For Indonesia, a country with more than 200 million Muslims, Ramadan is a very special month. The month that only comes once a year is often celebrated in many different ways in various places in Indonesia. This time, let’s take a short journey and see the many Ramadan traditions in Indonesia!
Before we get into any specific place, it might be a good idea to see the most common Ramadan tradition: Nyekar. Nyekar literally means giving out flowers, and it is a custom in which people would pay respect to their family members that had already departed by spreading petals of flowers on their gravebed. Usually, this custom will be done right before the month of Ramadan comes.
Dugderan is a Ramadan tradition that originates from Semarang around 1882. The name itself is a combination of onomatopoeias: “Dug” comes from the sound of bedug and “deran” is the sound of firecrackers accompanying this event. Nowadays, this custom has turned into a festival with carnival, dances, and sometimes even the support of big companies. During this custom, there will be a few people carrying Warak Ngendok, a mythical creature that resembles a rhinoceros carrying eggs on its back.
For our next Ramadan tradition, we are going to fly to Minangkabau. Before Ramadan comes, the people in Minangkabau have a custom called balimau, which literally translates to “doing lime”. Just as its name suggests, this tradition has something to do with lime—in fact, this tradition will have everyone take a bath with limes near a river. Balimau is done to clean oneself from the inside and out, making them as clean as a baby to welcome the holy month of Ramadan.

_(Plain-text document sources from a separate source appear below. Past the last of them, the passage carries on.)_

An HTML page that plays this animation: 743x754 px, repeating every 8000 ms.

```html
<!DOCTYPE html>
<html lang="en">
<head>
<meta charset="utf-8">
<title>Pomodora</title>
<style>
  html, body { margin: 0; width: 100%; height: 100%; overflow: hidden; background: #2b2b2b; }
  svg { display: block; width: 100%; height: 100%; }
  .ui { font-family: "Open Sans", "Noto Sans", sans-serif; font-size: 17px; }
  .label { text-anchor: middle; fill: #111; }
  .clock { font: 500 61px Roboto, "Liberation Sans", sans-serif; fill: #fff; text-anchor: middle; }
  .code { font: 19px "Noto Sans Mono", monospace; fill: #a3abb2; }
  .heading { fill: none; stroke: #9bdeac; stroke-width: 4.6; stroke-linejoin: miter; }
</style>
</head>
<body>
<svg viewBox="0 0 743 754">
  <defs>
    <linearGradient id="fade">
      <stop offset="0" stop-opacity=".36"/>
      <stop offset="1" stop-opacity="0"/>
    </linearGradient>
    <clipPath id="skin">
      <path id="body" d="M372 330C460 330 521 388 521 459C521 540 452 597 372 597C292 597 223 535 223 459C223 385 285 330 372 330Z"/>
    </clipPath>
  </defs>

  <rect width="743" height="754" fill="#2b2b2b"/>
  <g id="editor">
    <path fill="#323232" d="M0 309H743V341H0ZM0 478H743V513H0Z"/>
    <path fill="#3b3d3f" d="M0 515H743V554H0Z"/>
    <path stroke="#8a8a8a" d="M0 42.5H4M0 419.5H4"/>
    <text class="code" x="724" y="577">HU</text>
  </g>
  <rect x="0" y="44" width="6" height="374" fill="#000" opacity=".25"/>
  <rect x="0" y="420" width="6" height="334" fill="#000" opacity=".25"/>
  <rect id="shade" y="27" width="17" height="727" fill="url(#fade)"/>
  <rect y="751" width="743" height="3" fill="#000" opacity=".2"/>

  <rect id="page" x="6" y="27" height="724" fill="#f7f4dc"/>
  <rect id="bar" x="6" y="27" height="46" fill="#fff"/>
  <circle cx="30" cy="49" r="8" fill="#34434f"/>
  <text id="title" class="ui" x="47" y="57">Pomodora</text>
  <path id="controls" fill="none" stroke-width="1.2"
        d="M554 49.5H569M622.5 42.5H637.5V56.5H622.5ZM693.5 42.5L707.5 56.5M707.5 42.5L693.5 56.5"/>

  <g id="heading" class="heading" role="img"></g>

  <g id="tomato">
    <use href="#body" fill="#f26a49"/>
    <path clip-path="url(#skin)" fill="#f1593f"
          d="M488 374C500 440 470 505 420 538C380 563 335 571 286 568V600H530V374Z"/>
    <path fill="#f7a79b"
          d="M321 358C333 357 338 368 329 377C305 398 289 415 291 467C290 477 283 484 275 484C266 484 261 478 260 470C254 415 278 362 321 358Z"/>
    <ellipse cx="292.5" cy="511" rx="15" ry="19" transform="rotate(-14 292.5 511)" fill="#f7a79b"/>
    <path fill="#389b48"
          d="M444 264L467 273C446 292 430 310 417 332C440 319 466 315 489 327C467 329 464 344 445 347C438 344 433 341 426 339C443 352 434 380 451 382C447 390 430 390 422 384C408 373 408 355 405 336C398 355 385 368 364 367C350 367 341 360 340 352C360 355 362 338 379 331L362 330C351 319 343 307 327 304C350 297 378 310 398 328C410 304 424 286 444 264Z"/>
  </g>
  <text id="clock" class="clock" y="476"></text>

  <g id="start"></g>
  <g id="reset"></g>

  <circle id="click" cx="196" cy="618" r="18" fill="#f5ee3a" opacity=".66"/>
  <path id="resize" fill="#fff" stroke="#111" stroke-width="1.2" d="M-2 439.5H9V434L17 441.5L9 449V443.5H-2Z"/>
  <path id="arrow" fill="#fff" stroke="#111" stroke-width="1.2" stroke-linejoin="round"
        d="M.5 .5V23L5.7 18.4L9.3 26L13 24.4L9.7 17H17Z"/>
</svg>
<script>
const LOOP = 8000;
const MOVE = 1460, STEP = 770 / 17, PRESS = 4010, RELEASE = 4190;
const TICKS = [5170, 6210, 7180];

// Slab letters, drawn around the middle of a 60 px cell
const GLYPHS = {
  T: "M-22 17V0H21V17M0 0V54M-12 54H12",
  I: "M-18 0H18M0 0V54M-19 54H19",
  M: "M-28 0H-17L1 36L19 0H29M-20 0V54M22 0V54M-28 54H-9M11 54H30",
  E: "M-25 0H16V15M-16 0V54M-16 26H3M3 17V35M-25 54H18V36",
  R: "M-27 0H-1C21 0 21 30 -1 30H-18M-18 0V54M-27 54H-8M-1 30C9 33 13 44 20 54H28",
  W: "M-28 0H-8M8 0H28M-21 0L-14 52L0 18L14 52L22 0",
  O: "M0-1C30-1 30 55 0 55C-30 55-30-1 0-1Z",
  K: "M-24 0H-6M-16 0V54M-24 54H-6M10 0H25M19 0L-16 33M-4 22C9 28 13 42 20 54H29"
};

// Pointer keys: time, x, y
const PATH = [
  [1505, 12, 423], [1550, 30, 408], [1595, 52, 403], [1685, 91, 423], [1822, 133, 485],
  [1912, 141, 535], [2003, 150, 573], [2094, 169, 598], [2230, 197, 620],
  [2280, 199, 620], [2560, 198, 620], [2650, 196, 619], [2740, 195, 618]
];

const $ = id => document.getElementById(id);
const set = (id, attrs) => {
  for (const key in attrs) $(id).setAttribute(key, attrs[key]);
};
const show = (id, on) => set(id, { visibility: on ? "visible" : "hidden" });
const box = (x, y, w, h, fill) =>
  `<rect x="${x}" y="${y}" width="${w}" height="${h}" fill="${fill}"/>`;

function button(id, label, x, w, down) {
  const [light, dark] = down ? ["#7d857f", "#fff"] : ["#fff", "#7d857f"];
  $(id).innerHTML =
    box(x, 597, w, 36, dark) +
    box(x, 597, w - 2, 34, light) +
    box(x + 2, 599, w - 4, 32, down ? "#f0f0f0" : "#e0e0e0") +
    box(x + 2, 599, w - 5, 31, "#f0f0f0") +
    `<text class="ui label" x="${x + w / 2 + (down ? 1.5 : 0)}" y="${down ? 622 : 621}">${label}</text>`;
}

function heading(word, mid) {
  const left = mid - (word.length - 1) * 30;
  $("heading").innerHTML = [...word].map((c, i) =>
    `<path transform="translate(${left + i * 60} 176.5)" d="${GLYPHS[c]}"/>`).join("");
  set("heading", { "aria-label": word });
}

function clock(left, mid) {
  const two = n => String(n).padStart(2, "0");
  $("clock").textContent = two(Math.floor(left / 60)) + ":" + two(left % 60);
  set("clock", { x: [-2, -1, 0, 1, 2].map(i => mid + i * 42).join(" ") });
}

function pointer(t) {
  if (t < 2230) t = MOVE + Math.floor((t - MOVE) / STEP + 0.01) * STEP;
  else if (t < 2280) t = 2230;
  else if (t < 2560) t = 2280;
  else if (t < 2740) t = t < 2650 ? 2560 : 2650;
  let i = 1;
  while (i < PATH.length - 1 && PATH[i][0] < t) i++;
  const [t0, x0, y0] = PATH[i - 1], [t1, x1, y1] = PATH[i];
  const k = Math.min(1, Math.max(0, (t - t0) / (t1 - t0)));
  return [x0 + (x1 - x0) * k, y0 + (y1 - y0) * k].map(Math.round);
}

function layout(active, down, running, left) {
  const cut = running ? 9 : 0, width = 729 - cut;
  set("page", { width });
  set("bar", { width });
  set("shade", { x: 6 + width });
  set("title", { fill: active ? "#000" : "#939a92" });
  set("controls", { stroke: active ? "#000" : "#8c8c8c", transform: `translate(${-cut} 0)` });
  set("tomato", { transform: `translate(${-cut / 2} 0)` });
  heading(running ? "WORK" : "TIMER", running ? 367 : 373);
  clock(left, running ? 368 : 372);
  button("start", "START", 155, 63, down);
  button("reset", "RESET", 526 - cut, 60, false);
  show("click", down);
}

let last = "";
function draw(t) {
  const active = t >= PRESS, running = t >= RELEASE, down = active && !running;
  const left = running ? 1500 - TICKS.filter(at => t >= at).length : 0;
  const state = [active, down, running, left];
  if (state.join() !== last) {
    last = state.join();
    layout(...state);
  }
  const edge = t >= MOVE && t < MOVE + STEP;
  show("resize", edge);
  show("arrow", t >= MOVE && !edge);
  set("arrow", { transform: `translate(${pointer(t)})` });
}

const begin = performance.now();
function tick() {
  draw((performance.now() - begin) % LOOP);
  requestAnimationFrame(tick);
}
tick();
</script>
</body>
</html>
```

However, Minangkabau is not the only place where people take a bath as a Ramadan tradition. In Central Java and Yogyakarta, there is a custom called padusan that comes from the word “adus” or bathing in Javanese. During this custom, people would take a bath in wells or rivers, and the goal is the same with balimau, to cleanse your body and spirit before you welcome Ramadan. However, many people think that there is also another meaning to padusan, in which it could also be used as a moment for introspection.
Munggahan is a unique Ramadan tradition from Sunda, West Java. Munggahan itself comes from the word unggah, which means ascend; that means munggahan means ascending to the holy month. There is no fixed activity to do during munggahan, but usually the big family would gather, eat together, apologizing, and praying together. Some people also use the opportunity to visit their deceased families’ graves, just like nyekar.
Those are five among so many unique, colorful, and different Ramadan traditions from Indonesia. What about you? Does your family have their own tradition? Come share those traditions with us on Instagram!